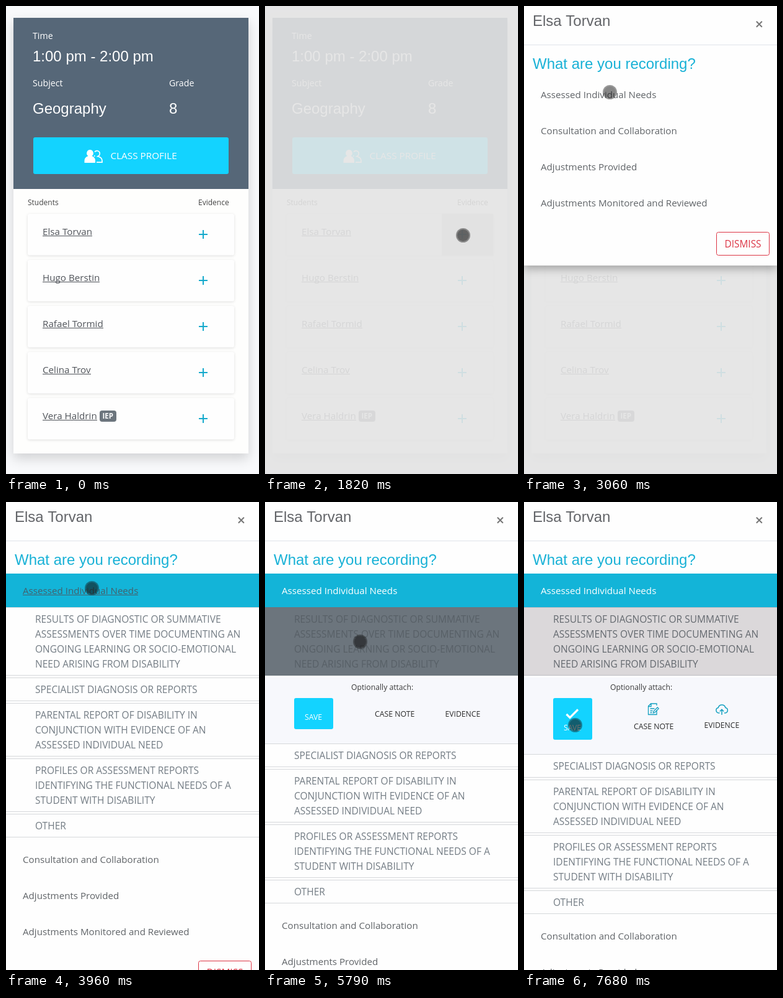
Recreate the animation shown at these times as an HTML page with a canvas. Size 408x752 px, loop 8 s.

```html
<!DOCTYPE html>
<html lang="en">
<head>
<meta charset="utf-8">
<title>Class evidence</title>
<style>
html, body { margin: 0; width: 100%; height: 100%; overflow: hidden; background: #f8f9fb; }
canvas { display: block; }
</style>
</head>
<body>
<canvas id="stage" width="408" height="752"></canvas>
<script>
const ctx = document.getElementById('stage').getContext('2d');
const LOOP = 8000;
const SANS = '"Open Sans", "Noto Sans", sans-serif';
const ARIAL = '"Liberation Sans", Arial, sans-serif';
const CYAN = '#13d3ff', TEAL = '#13b4d8', GREY = '#6c757d', INK = '#606468';
const LINE = 'rgba(108,117,125,.28)';
const students = ['Elsa Torvan', 'Hugo Berstin', 'Rafael Tormid', 'Celina Trov', 'Vera Haldrin'];
const topics = ['Assessed Individual Needs', 'Consultation and Collaboration',
  'Adjustments Provided', 'Adjustments Monitored and Reviewed'];
const needs = [
  ['RESULTS OF DIAGNOSTIC OR SUMMATIVE', 'ASSESSMENTS OVER TIME DOCUMENTING AN',
    'ONGOING LEARNING OR SOCIO-EMOTIONAL', 'NEED ARISING FROM DISABILITY'],
  ['SPECIALIST DIAGNOSIS OR REPORTS'],
  ['PARENTAL REPORT OF DISABILITY IN', 'CONJUNCTION WITH EVIDENCE OF AN', 'ASSESSED INDIVIDUAL NEED'],
  ['PROFILES OR ASSESSMENT REPORTS', 'IDENTIFYING THE FUNCTIONAL NEEDS OF A', 'STUDENT WITH DISABILITY'],
  ['OTHER']
];

// Pointer moves: start, end, from, to, easing
const easeOut = p => 1 - (1 - p) ** 1.38;
const easeInOut = p => p * p * (3 - 2 * p);
const moves = [
  [370, 580, [418, 350], [302, 363], easeOut],
  [750, 960, [302, 363], [319.5, 368.5], easeInOut],
  [2000, 2200, [319.5, 368.5], [315, 369], easeInOut],
  [2340, 3060, [315, 369], [138.5, 138.5], easeOut],
  [4440, 4790, [138.5, 138.5], [153.5, 224.5], easeInOut],
  [6860, 7510, [153.5, 224.5], [82.5, 358.5], easeInOut]
];
const presses = [[1480, 2000], [3960, 4080], [5620, 5900], [7680, LOOP]];

const ramp = (t, a, b) => Math.min(1, Math.max(0, (t - a) / (b - a)));
const mix = (a, b, p) => `rgb(${a.map((v, i) => Math.round(v + (b[i] - v) * p))})`;

function rect(x, y, w, h, fill, r = 0) {
  ctx.fillStyle = fill;
  ctx.beginPath();
  ctx.roundRect(x, y, w, h, r);
  ctx.fill();
}

function disc(x, y, r, fill) {
  ctx.fillStyle = fill;
  ctx.beginPath();
  ctx.arc(x, y, r, 0, 7);
  ctx.fill();
}

function shadowRect(x, y, w, h, fill, r, dy, blur, alpha) {
  ctx.save();
  ctx.shadowColor = `rgba(0,0,0,${alpha})`;
  ctx.shadowBlur = blur;
  ctx.shadowOffsetY = dy;
  rect(x, y, w, h, fill, r);
  ctx.restore();
}

function text(str, x, y, size, color, font = SANS, weight = 400) {
  ctx.font = `${weight} ${size}px ${font}`;
  ctx.fillStyle = color;
  ctx.fillText(str, x, y);
}

function link(str, x, y, size, color, underline = true) {
  text(str, x, y, size, color);
  if (underline) ctx.fillRect(x, y + 1, Math.round(ctx.measureText(str).width), 1);
}

function stroke(path, color, width, x = 0, y = 0) {
  ctx.save();
  ctx.translate(x, y);
  ctx.strokeStyle = color;
  ctx.lineWidth = width;
  ctx.stroke(new Path2D(path));
  ctx.restore();
}

function peopleIcon() {
  ctx.fillStyle = '#fff';
  ctx.fill(new Path2D('M135.5 231a5.5 5.5 0 0 1 3 10q5.5 2 5.5 7.5v3.5h-17.5v-3.5q0-5.5 6-7.5a5.5 5.5 0 0 1 3-10z'));
  stroke('M143 234.5a4.6 4.6 0 1 1 3.5 7.3M142 241.5l1.5-1M149 242q6 1.5 6 7v2.2h-9', '#fff', 1.7);
}

function drawClass(t) {
  rect(0, 0, 408, 752, '#f8f9fb');
  shadowRect(12, 19, 379, 700, '#fefefd', 0, 8, 18, .16);
  rect(12, 19, 379, 275, '#566778');
  text('Time', 43, 53, 14.2, '#fff');
  text('1:00 pm - 2:00 pm', 43, 89, 24, '#fff', ARIAL);
  text('Subject', 43, 129, 14.2, '#fff');
  text('Grade', 263, 129, 14.2, '#fff');
  text('Geography', 43, 173, 24, '#fff', ARIAL);
  text('8', 263, 173, 24, '#fff', ARIAL);
  rect(44, 211, 315, 59, CYAN, 3);
  peopleIcon();
  text('CLASS PROFILE', 168.5, 246, 15.3, '#fff');
  text('Students', 35, 320, 12, '#444');
  text('Evidence', 310, 320, 12, '#444');
  students.forEach((name, i) => {
    const y = 334 + i * 74;
    shadowRect(35, y, 333, 66.5, '#fefefe', 3, 1, 4, .13);
    if (i === 0 && t >= 1480) rect(285, y, 83, 67, '#d2d6db');
    link(name, 59, y + 34, 15.2, '#50545a');
    stroke('M311 0h14M318-7v14', '#14a9cc', 2, 0, y + 33);
  });
  rect(151, 650, 27, 18, GREY, 4);
  text('IEP', 155.5, 663.3, 11.5, '#fff', SANS, 700);
}

function drawAttach(icons) {
  rect(0, 282, 408, icons ? 123 : 106, '#f7f8fc');
  text('Optionally attach:', 139, 302, 12.2, '#3a3a3a');
  rect(47, 315, 63, icons ? 67 : 50, CYAN, 3);
  text('SAVE', 64, icons ? 367 : 350, 12.3, '#fff');
  text('CASE NOTE', 177, icons ? 365 : 345, 12.3, '#2c2c2c');
  text('EVIDENCE', 290.5, icons ? 363 : 345, 12.2, '#2c2c2c');
  if (!icons) return;
  stroke('M68.5 341l5.5 5.5 13-13', '#fff', 3.2);
  stroke('M214 334v7.5h-13.5v-13.5l4-4h9.5v3M200.5 328.5h4.5v-4.5M203.5 332h7M203.5 335.5h4M203.5 338.5h3M208.5 339l.7-3 6-6 2 2-6 6z', '#14a0c0', 1.3);
  stroke('M315.5 339h-1.5a4.3 4.3 0 0 1-.7-8.5a6 6 0 0 1 11.6 0a4.3 4.3 0 0 1-.5 8.5h-1.5M319 342v-8.5M315.8 336.5l3.2-3.2 3.2 3.2', '#14a0c0', 1.5);
}

function drawNeeds(t) {
  const attach = t >= 5720, icons = t >= 6270;
  const shift = icons ? 123 : attach ? 106 : 0;
  const lit = ramp(t, 3960, 4100);
  rect(0, 115, 408, 54, TEAL);
  link(topics[0], 27, 148, 15.15, mix([66, 96, 108], [255, 255, 255], lit), t < 5620);

  const dark = [108, 117, 125], pale = [219, 216, 218];
  if (t >= 5620) {
    rect(0, 169, 408, 110, t < 5790
      ? mix([254, 254, 254], dark, ramp(t, 5620, 5750))
      : mix(dark, pale, ramp(t, 5800, 5930)));
  }
  if (attach) drawAttach(icons);

  let top = 169;
  needs.forEach((lines, i) => {
    const y = top + (i ? shift : 0);
    const h = lines.length * 24 + 13;
    const color = i || t < 5620 ? '#737c84' : mix([88, 96, 103], [100, 105, 111], ramp(t, 5800, 5930));
    rect(0, y, 408, 1, LINE);
    rect(0, y + h, 408, 1, LINE);
    lines.forEach((line, n) => text(line, 47, y + 25 + n * 24, 15.53, color));
    top += h + 4;
  });
  return 374 + shift;
}

function drawModal(t) {
  const shown = ramp(t, 1930, 2080);
  if (!shown) return;
  const open = t >= 3960;
  ctx.save();
  ctx.globalAlpha = shown;
  ctx.translate(0, -50 * (1 - ramp(t, 1930, 2200)) ** 2);
  shadowRect(0, -60, 408, open ? 900 : 477, '#fefefe', 0, 5, 14, .3);
  text(students[0], 14, 32, 24, '#626468', ARIAL);
  stroke('M374.8 24.8l9 9M383.8 24.8l-9 9', '#777', 2);
  rect(0, 62, 408, 1, '#e0e3ea');
  text('What are you recording?', 14, 101, 24, '#18b1d6', ARIAL);
  let drop = 0;
  if (open) drop = drawNeeds(t);
  else link(topics[0], 27, 148, 15.15, INK, t >= 3790);
  topics.slice(1).forEach((name, i) => text(name, 27, 206 + i * 58 + drop, 15.15, INK));
  ctx.strokeStyle = '#dc3545';
  ctx.lineWidth = 1;
  ctx.beginPath();
  ctx.roundRect(310.5, 363.5 + drop, 85, 37, 3);
  ctx.stroke();
  text('DISMISS', 323.5, 388 + drop, 15.4, '#dc3545');
  ctx.restore();
}

function drawPointer(t) {
  const move = moves.findLast(m => t >= m[0]);
  if (!move) return;
  const [start, end, from, to, ease] = move;
  const p = ease(ramp(t, start, end));
  const [x, y] = from.map((v, i) => v + (to[i] - v) * p);
  const down = presses.some(([a, b]) => t >= a && t < b);
  disc(x, y, 11.5, 'rgba(20,20,20,.43)');
  disc(x, y, 9.5, `rgba(20,20,20,${down ? .32 : .14})`);
}

function frame(now) {
  const t = now % LOOP;
  drawClass(t);
  if (t >= 1820) rect(0, 0, 408, 752, 'rgba(228,228,228,.9)');
  drawModal(t);
  drawPointer(t);
  requestAnimationFrame(frame);
}
requestAnimationFrame(frame);
</script>
</body>
</html>
```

* * * * * * * * *

In the records above, some lines may contain the word "ramp"; copy every one of them.

const ramp = (t, a, b) => Math.min(1, Math.max(0, (t - a) / (b - a)));
  const lit = ramp(t, 3960, 4100);
      ? mix([254, 254, 254], dark, ramp(t, 5620, 5750))
      : mix(dark, pale, ramp(t, 5800, 5930)));
    const color = i || t < 5620 ? '#737c84' : mix([88, 96, 103], [100, 105, 111], ramp(t, 5800, 5930));
  const shown = ramp(t, 1930, 2080);
  ctx.translate(0, -50 * (1 - ramp(t, 1930, 2200)) ** 2);
  const p = ease(ramp(t, start, end));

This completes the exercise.